Archive | May, 2012

Parking Douche!

30 May

Check out Parking Douche and watch their video here which explains how it all works:

#Waitrose trash their own verge?

25 May

I recently noticed that Waitrose had parked one of their home-delivery vans on the verge right outside the entrance to their own Saxmundham store. I wonder if they always do that, and if that is why the verge has turned to mud? There is a huge message on side of the van which talks about being responsible, which they are not being really. Then there is another which reads ‘we shop like you shop’ however I don’t think that should give them the right to park like the most selfish of their customers! I can only assume that they just hate the idea of loosing a single parking space in their large car park, but I wonder if they said they would do that on their planning application?!

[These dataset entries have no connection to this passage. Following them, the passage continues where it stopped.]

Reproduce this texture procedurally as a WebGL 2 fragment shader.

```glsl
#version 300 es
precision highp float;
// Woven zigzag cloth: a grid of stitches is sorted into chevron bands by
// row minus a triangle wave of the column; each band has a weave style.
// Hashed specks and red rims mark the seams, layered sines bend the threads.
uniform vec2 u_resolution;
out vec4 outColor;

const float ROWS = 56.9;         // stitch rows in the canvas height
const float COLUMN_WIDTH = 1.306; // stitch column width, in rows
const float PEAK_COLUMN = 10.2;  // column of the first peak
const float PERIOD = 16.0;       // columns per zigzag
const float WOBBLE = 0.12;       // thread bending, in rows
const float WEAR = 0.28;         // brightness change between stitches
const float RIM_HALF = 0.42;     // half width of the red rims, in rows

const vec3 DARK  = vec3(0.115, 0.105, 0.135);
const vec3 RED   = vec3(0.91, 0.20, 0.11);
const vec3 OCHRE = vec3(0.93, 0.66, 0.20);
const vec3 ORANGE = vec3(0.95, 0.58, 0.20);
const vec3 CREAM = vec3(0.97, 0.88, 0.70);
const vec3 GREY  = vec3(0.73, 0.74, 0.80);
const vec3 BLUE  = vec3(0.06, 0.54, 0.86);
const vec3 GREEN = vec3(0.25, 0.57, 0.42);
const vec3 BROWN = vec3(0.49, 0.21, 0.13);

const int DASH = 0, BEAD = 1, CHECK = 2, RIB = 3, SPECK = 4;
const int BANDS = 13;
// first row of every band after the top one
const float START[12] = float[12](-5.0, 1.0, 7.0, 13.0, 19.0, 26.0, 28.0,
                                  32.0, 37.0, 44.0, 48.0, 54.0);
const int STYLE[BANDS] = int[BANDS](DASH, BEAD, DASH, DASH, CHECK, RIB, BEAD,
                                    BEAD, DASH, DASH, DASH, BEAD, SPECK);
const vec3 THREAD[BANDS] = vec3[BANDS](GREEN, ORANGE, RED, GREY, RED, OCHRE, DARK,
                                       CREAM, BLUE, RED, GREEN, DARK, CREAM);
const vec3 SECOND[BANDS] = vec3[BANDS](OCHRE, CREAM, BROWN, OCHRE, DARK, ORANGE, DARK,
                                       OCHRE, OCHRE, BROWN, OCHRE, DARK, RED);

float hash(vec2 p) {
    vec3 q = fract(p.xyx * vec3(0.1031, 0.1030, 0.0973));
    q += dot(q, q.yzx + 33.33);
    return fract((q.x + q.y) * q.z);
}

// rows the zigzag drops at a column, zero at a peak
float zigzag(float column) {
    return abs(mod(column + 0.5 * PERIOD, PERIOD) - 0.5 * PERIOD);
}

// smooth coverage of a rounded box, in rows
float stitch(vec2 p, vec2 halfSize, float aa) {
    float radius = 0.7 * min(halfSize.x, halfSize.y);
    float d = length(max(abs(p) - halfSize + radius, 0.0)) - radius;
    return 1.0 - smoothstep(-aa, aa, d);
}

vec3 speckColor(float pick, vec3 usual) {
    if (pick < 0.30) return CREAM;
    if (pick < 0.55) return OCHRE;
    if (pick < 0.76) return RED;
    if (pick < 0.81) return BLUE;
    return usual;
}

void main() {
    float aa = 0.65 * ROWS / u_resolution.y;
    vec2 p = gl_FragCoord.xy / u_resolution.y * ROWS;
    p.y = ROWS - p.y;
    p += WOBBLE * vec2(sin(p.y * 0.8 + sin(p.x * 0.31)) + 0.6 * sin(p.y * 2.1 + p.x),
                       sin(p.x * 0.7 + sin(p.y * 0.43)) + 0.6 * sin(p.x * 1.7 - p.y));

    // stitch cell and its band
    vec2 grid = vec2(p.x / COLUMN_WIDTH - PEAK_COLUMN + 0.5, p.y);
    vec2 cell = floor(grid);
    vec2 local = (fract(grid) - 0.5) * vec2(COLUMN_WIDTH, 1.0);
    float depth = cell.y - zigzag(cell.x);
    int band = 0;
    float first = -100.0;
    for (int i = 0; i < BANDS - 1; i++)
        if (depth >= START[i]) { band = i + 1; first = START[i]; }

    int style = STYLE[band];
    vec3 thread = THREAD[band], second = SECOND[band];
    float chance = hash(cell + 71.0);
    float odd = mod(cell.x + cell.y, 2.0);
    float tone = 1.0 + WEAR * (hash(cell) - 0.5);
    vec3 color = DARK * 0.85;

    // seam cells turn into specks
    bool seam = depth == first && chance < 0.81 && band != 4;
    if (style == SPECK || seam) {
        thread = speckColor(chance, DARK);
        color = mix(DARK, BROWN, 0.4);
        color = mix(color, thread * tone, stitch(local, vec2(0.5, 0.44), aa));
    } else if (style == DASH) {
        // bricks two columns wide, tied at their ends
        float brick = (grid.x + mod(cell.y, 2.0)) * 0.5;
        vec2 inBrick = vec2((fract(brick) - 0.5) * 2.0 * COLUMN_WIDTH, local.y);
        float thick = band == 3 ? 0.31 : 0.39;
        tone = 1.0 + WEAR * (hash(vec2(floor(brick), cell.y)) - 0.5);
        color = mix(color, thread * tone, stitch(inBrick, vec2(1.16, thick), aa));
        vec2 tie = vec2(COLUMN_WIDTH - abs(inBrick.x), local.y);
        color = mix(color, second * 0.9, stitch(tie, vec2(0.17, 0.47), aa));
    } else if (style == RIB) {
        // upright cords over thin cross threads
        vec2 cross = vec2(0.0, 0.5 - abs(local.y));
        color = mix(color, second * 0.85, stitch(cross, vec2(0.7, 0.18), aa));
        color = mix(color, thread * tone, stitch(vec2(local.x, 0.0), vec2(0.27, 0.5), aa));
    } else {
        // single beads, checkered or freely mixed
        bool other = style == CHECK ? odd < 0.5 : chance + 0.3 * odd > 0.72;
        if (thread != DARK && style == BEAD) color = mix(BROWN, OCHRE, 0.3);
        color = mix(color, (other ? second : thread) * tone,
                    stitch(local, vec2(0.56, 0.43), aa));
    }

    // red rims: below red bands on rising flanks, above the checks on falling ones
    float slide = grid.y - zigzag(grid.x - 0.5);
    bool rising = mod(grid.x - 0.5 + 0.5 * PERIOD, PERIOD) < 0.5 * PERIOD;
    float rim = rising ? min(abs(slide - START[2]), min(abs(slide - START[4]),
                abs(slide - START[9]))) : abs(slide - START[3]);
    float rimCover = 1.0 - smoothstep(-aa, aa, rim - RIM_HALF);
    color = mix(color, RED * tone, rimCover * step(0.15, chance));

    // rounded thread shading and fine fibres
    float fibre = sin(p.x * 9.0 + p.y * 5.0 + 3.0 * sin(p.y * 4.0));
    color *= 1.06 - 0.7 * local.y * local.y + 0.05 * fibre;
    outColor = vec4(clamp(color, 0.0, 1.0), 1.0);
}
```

Needless to say it is illegal to park on the verge next to double yellow lines (unless they are fake lines as they were claimed to be at the Mercedes garage in Ipswich).

Showing the Waitrose van and their large car park and store beyond

Waitrose apparently trash the verge outside their own store

I wonder if their will respond to this post when they see it on twitter?

Inspiration from Bogotá, Columbia

11 May

Policy makers around the world have been paying a lot of attention to the transport changes that have taken place in Bogotá, Columbia over the past decade or so, many of which were initiated by their remarkable Mayor from 1998-2001, Enrique Peñalosa who managed to reorient the city away from the car and towards public transport, cycling and walking. Here are some my favorite quotes from the man:

  • “Children are a kind of indicator species. If we can build a successful city for children, we will have a successful city for all people.”
  • “We need to walk, just as birds need to fly. We need to be around other people. We need beauty. We need contact with nature. And most of all, we need not to be excluded. We need to feel some sort of equality.”
  • “A bikeway is a symbol that shows that a citizen on a $30 bicycle is equally important as a citizen on a $30,000 car.”
  • “If we’re going to talk about transport, I would say that the great city is not the one that has highways, but one where a child on a tricycle or bicycle can go safely everywhere.”
  • “One symbol of lack of democracy is to have cars parked on the sidewalk.”

And here he is explaining what he did and why:

This Streetfilm documentary explains how the bike free days work:

And this piece from the New York Times explains their clever bus rapid transit system work:

Simple really, almost child’s play, but it seems to be far out of reach for ‘developed’ countries. What exactly do we mean by the word ‘developed’ I wonder? I am reminded of how Gandhi  responded when asked what he though about ‘Western Civilisation’, saying that he thought that ‘it would be a good idea’.

Heroes, motorists and parking places

1 May

The BBC published an article earlier today asking ‘Is there a worldwide parking problem’ in response to a piece of research published by the Massachusetts Institute of Technology (MIT). In the article they talk about all the cunning ways one can park 600 million cars in a smaller space that at present, or just change the colour of the car park so that the surface doesn’t get so hot.

Unfortunately they (and the report) doesn’t address the question of why so many people drive in the first place, how demand can be reduced. No mention of car clubs, public transport, cycling or simply charging drivers for the spaces they use rather than just providing spaces for free. The BBC gives Bluewater, which provides 13,000 free parking places ‘right next to the M25’, as an example of good practice because they have lots of tree shade. The architect of the Bluewater car parks is quoted as saying “[car parks] should be designed in such a way that they “honour the heroic routine” of driving, working and shopping.”

Heroes, driving, shopping? Now this is getting seriously weird!

They also make no mention of the dramatic reductions in car traffic in many UK cities since about 1995 or the impressive drop in parking demand in Canary Wharf recently; in the late 1990s 12% of workers in Canary Wharf ‘demanded‘ parking spaces, but now only half that number do. I am not sure why This is London uses the phrase ‘demand’; I could ‘demand’ more cycle racks or free bus travel and nothing would change! But I guess heroes can demand anything.

Anyway… I have written to the BBC with my views and will see if I get any sort of response.